_ASSIGNMENT_
Gather all lines in the entries below that include the word "shadow".

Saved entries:
────

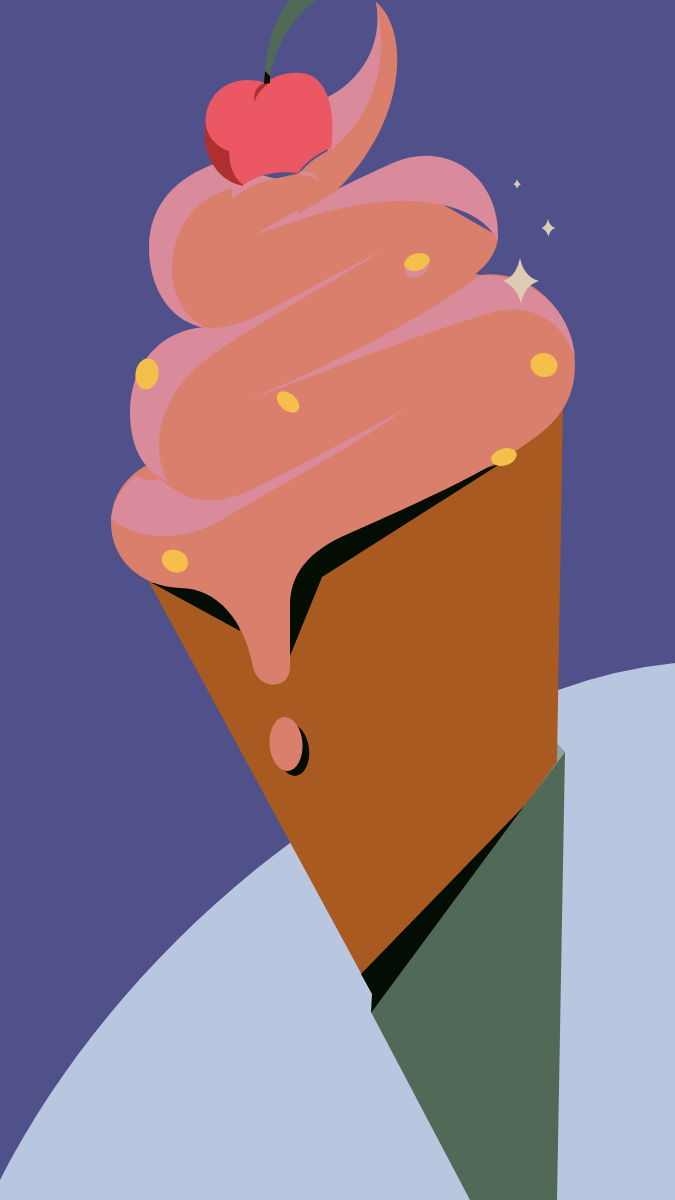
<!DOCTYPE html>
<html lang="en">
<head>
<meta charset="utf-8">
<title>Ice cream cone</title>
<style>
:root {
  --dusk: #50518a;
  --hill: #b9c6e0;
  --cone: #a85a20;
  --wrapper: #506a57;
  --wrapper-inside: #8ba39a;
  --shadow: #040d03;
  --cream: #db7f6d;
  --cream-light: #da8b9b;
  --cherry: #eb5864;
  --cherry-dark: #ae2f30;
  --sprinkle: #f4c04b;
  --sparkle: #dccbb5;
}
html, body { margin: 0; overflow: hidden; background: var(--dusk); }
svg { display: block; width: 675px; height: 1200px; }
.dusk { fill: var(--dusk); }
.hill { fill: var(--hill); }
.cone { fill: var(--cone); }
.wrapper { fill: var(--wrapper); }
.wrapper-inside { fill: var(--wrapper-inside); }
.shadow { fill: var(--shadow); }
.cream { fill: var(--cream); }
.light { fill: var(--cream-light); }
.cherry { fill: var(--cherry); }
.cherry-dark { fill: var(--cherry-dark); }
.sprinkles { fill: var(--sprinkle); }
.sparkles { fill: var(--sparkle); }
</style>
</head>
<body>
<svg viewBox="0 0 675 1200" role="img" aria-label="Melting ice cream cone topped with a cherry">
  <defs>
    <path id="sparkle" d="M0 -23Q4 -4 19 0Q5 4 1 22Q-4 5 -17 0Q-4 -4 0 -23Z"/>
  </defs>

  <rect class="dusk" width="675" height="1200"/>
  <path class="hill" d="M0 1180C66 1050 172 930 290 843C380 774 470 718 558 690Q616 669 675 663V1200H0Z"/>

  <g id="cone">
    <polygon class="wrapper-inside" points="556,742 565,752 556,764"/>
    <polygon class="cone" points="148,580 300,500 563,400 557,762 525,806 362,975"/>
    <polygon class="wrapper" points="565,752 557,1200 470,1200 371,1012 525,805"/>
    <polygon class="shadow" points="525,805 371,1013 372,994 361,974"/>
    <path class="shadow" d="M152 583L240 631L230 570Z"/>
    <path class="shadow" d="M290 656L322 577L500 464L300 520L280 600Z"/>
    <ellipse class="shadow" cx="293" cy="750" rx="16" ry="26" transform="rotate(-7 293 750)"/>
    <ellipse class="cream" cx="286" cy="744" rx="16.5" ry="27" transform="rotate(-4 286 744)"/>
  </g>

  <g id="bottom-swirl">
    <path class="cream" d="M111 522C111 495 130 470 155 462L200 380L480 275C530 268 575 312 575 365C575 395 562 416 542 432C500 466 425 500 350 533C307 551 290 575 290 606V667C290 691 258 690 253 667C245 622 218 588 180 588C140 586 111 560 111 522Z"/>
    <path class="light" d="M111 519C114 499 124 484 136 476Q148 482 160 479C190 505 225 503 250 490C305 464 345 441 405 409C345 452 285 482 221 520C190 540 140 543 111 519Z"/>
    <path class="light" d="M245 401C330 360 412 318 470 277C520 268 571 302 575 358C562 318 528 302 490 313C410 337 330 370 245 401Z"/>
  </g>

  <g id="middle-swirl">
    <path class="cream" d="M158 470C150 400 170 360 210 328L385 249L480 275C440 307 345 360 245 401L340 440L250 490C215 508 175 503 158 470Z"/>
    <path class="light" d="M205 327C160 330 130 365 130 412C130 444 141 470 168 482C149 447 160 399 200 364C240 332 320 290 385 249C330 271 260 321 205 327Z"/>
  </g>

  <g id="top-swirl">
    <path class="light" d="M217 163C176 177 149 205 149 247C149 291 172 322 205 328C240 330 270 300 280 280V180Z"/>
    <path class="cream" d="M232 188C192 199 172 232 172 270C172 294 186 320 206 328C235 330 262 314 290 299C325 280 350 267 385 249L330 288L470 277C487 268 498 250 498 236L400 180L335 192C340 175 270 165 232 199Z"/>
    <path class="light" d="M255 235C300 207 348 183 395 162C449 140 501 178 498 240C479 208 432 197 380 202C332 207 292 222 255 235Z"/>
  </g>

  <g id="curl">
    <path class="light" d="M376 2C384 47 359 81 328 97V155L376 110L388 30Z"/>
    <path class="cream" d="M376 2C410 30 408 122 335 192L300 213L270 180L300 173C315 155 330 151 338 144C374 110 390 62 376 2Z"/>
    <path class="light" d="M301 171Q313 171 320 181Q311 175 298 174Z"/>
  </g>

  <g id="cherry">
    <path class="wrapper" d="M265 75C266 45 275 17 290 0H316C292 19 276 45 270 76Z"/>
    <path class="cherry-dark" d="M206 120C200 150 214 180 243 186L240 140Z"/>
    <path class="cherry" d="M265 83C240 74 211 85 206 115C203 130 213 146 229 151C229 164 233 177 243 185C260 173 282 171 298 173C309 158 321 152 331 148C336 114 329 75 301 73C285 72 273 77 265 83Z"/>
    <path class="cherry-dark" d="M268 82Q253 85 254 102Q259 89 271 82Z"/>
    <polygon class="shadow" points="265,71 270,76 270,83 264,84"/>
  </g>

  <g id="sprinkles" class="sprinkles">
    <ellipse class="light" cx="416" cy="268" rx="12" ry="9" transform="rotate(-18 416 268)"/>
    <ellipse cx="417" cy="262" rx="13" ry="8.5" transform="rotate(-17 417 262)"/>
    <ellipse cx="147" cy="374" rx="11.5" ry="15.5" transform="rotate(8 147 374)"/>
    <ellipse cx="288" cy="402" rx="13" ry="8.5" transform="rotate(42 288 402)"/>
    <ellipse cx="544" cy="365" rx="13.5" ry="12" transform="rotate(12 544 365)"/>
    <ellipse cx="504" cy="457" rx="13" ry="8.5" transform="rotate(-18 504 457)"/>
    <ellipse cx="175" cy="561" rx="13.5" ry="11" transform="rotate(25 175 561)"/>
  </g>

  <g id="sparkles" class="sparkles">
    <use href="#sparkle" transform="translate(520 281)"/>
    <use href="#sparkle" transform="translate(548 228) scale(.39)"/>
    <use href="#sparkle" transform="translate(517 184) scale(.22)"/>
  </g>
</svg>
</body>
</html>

────

_ANSWER TO THIS PROBLEM_
  --shadow: #040d03;
.shadow { fill: var(--shadow); }
    <polygon class="shadow" points="525,805 371,1013 372,994 361,974"/>
    <path class="shadow" d="M152 583L240 631L230 570Z"/>
    <path class="shadow" d="M290 656L322 577L500 464L300 520L280 600Z"/>
    <ellipse class="shadow" cx="293" cy="750" rx="16" ry="26" transform="rotate(-7 293 750)"/>
    <polygon class="shadow" points="265,71 270,76 270,83 264,84"/>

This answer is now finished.